• Mortgage insurance premium deduction expires

• State and local sales tax deductions expire

• Tuition and related fees deduction end

• IRA to charity tax-free transfers stop

• 2% Social Security tax reduction ends

Major Individual Income Tax Benefits Expiring 12/31/2012:

• Marriage penalty equalization ends

• Dividends taxed at capital gains rates removed, taxed at regular rates now

• Capital gains low tax rates expires

• Removal of itemized deduction phase out for higher income Americans

• Removal of personal exemption phase out for higher income Americans

• Child care deduction limit of $3,000 reverts to $2,400

• Child credit reduces from $1,000 per child to $500 per child

• Low 10% tax bracket for low income Americans is eliminated

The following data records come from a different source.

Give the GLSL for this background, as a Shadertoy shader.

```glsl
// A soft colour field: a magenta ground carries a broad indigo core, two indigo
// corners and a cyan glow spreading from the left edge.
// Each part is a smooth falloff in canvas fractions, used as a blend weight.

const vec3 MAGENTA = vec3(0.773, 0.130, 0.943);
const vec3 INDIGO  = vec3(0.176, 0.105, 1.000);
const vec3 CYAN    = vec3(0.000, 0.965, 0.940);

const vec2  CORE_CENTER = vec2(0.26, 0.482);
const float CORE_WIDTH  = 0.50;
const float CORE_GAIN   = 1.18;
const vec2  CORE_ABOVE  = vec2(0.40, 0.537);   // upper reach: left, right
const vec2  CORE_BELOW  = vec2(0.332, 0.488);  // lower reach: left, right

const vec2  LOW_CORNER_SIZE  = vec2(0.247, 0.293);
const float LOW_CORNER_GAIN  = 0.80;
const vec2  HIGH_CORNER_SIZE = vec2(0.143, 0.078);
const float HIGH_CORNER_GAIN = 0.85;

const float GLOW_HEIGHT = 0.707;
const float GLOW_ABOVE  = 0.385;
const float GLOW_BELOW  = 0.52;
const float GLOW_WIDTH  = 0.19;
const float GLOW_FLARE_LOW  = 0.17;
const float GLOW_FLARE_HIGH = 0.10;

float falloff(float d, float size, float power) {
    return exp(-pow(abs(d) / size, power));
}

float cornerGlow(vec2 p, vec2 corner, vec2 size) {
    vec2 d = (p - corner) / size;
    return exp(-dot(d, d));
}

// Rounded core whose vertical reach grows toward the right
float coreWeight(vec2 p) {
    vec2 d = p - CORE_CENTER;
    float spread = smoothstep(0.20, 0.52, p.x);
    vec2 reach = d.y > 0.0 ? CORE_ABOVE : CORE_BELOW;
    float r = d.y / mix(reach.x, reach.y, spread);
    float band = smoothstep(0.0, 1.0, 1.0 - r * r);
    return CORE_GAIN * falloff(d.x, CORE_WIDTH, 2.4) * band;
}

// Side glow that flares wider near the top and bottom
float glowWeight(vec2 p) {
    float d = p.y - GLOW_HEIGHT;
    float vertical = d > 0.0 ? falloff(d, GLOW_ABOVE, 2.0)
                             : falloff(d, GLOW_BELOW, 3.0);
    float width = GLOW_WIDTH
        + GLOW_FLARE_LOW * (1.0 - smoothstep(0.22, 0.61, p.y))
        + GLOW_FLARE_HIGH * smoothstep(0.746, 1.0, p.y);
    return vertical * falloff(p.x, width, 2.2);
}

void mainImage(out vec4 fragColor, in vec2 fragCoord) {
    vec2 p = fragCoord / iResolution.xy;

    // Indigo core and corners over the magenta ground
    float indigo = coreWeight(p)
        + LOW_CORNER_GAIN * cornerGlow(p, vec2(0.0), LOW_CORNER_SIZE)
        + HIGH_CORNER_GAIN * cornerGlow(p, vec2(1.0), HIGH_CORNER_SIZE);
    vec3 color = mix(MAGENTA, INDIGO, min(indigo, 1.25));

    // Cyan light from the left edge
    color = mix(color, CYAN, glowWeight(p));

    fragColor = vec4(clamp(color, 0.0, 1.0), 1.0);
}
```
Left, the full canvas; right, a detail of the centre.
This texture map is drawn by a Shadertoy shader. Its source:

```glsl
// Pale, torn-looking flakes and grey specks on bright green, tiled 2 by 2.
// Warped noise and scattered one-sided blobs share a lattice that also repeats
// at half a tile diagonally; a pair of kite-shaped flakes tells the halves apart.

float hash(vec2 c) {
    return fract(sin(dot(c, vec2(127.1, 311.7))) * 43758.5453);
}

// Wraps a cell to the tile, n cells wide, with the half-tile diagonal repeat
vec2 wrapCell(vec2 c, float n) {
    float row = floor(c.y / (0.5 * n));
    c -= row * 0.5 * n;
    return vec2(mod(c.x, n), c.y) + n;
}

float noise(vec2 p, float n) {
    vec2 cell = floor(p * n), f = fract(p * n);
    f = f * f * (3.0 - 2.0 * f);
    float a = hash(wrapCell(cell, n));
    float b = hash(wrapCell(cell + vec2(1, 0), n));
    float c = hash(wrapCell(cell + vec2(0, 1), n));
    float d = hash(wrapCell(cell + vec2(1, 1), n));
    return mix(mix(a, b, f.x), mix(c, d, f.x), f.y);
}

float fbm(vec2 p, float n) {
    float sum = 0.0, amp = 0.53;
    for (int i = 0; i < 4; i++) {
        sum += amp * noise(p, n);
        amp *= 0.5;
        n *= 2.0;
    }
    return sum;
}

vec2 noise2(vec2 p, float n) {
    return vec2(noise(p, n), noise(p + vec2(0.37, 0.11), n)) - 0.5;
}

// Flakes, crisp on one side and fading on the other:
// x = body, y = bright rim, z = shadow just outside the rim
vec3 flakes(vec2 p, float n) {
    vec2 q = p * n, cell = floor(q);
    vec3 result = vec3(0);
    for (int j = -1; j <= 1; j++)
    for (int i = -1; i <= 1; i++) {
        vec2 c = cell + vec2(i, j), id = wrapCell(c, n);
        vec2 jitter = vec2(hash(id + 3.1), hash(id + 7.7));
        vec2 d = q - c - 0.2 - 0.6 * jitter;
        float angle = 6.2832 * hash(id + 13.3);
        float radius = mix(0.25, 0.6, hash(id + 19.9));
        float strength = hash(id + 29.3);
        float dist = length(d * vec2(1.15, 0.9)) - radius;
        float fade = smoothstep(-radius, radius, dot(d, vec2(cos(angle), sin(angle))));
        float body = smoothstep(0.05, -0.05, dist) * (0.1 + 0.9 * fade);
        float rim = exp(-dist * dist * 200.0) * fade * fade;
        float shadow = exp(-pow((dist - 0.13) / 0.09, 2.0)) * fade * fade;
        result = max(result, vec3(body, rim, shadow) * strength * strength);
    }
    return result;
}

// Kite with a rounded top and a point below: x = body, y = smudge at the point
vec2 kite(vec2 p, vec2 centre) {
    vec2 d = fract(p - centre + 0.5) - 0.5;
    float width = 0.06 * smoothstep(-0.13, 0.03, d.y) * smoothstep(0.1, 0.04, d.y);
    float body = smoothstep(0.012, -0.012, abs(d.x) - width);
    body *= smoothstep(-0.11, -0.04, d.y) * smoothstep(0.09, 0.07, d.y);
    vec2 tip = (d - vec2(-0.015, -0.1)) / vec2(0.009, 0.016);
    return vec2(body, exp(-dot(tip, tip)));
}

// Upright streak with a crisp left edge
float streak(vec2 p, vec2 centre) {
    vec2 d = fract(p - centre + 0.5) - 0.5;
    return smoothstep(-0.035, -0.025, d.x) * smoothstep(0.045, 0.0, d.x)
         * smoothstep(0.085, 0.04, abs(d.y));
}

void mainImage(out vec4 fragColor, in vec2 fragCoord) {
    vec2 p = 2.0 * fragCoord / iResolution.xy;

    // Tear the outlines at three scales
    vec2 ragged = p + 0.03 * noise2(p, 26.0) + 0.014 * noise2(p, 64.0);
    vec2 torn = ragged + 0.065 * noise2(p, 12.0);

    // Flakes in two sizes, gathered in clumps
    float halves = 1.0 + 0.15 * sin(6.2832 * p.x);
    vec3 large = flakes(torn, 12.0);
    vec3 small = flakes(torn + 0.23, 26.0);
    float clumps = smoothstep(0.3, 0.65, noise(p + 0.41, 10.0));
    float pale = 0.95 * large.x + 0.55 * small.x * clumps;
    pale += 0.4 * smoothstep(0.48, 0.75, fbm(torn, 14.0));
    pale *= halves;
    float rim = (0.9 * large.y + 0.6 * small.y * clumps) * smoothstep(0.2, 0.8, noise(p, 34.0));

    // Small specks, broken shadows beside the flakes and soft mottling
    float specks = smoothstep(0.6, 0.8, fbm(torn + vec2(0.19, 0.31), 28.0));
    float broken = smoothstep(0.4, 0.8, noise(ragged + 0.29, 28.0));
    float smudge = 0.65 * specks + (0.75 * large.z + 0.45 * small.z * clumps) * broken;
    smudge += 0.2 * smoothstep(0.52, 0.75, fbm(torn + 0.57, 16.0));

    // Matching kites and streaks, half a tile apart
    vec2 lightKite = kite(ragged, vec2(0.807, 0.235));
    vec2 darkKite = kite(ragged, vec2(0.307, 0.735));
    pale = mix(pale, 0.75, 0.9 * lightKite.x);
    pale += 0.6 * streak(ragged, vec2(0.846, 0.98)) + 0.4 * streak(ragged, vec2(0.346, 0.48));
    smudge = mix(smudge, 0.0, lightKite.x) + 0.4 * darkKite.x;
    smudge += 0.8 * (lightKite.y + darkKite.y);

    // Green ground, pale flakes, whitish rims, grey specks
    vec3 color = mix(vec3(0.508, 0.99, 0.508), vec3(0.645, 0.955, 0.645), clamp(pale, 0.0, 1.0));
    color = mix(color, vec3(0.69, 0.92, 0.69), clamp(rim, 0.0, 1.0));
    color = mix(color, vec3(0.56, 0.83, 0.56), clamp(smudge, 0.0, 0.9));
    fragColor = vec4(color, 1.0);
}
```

• Lower income tax rates and smaller brackets expires

• Refundable adoption credit and reduced deduction

• American Opportunity college education credit expires

• Major reduction in earned income credits and refunds

• Income tax exemption for debt forgiven on home foreclosures and repossessions

• Deduction for student loan interest ends

• Education IRA limit drops from $2,000 to $500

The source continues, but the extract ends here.